◆ **RECORDS FOR PROCESSING**
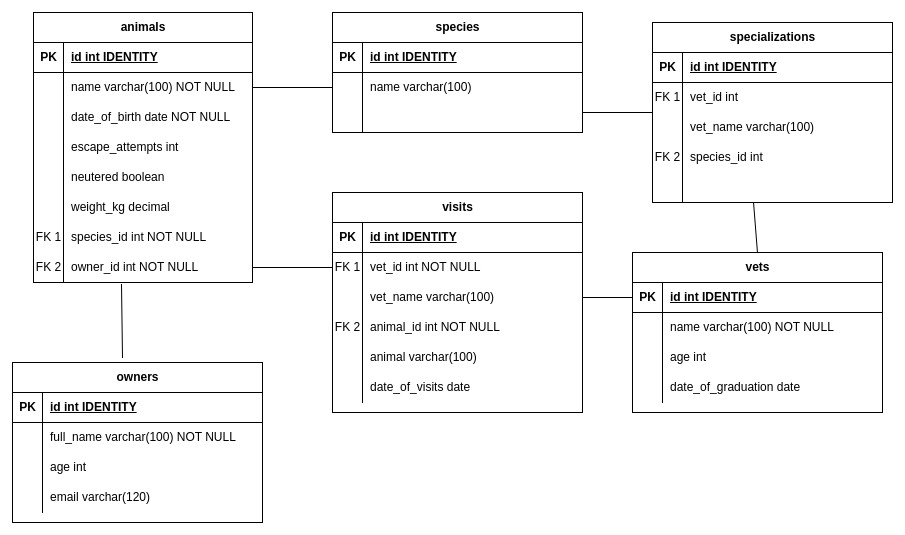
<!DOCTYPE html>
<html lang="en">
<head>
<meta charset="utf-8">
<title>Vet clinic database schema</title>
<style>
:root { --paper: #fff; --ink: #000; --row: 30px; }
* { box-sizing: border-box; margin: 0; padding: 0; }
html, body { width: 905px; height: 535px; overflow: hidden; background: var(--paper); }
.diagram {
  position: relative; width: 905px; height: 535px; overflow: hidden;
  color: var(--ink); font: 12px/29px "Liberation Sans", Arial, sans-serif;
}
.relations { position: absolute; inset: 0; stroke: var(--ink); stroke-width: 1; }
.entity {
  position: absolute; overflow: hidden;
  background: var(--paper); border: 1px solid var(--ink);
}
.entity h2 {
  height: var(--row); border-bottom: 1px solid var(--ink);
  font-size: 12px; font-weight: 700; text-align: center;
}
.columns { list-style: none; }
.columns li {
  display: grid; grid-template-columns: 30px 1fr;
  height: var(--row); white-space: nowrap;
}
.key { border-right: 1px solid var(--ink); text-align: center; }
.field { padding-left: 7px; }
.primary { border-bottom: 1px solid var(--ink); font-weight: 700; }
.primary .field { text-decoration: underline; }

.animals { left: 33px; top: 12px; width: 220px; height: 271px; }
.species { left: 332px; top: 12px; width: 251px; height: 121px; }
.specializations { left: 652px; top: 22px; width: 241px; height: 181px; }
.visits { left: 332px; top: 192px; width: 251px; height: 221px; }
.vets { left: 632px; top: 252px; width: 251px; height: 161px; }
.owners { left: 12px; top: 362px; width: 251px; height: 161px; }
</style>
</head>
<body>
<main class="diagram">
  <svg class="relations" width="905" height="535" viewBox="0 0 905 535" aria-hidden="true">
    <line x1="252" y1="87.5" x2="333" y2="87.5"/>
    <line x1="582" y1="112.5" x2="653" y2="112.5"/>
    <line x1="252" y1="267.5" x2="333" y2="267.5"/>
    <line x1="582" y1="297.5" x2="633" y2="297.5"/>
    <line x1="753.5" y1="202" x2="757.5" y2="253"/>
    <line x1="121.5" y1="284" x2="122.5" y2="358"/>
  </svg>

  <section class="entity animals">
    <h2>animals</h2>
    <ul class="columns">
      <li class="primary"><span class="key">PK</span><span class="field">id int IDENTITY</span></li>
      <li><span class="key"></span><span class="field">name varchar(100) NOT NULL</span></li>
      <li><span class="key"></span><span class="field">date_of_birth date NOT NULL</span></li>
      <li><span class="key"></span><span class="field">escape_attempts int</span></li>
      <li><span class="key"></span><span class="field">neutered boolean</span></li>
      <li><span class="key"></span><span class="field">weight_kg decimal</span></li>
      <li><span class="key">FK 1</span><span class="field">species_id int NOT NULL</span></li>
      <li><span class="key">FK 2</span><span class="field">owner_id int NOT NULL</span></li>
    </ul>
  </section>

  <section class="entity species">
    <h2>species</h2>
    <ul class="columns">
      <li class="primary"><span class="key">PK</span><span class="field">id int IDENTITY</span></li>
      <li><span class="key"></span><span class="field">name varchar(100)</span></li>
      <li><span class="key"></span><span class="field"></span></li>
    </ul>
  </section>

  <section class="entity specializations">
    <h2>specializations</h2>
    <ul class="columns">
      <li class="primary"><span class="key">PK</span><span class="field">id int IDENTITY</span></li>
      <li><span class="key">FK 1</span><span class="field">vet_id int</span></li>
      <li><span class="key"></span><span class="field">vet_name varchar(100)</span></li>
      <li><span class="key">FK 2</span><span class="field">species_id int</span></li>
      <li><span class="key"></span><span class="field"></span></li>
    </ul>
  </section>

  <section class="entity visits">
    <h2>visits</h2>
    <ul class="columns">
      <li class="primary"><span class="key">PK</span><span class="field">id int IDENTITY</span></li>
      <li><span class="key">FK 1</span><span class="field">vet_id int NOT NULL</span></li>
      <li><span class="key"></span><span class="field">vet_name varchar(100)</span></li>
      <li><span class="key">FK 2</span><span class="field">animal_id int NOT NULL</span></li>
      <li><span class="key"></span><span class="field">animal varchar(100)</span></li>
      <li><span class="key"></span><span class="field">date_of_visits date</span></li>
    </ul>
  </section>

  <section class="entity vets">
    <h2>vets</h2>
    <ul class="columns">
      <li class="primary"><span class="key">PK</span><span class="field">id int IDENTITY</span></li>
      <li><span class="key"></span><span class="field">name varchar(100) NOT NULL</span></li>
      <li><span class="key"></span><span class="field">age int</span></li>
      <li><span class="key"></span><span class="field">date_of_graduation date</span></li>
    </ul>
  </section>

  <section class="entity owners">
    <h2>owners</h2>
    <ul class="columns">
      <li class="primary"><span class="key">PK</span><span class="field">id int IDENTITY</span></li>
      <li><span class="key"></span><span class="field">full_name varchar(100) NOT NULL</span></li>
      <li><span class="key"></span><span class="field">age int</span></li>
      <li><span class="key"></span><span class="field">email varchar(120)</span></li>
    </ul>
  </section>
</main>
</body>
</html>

◆ **DIRECTIONS**
Return a copy of each line in the entries that carries the string "height".

◆ **EXERCISE OUTPUT**
html, body { width: 905px; height: 535px; overflow: hidden; background: var(--paper); }
  position: relative; width: 905px; height: 535px; overflow: hidden;
  height: var(--row); border-bottom: 1px solid var(--ink);
  height: var(--row); white-space: nowrap;
.animals { left: 33px; top: 12px; width: 220px; height: 271px; }
.species { left: 332px; top: 12px; width: 251px; height: 121px; }
.specializations { left: 652px; top: 22px; width: 241px; height: 181px; }
.visits { left: 332px; top: 192px; width: 251px; height: 221px; }
.vets { left: 632px; top: 252px; width: 251px; height: 161px; }
.owners { left: 12px; top: 362px; width: 251px; height: 161px; }
  <svg class="relations" width="905" height="535" viewBox="0 0 905 535" aria-hidden="true">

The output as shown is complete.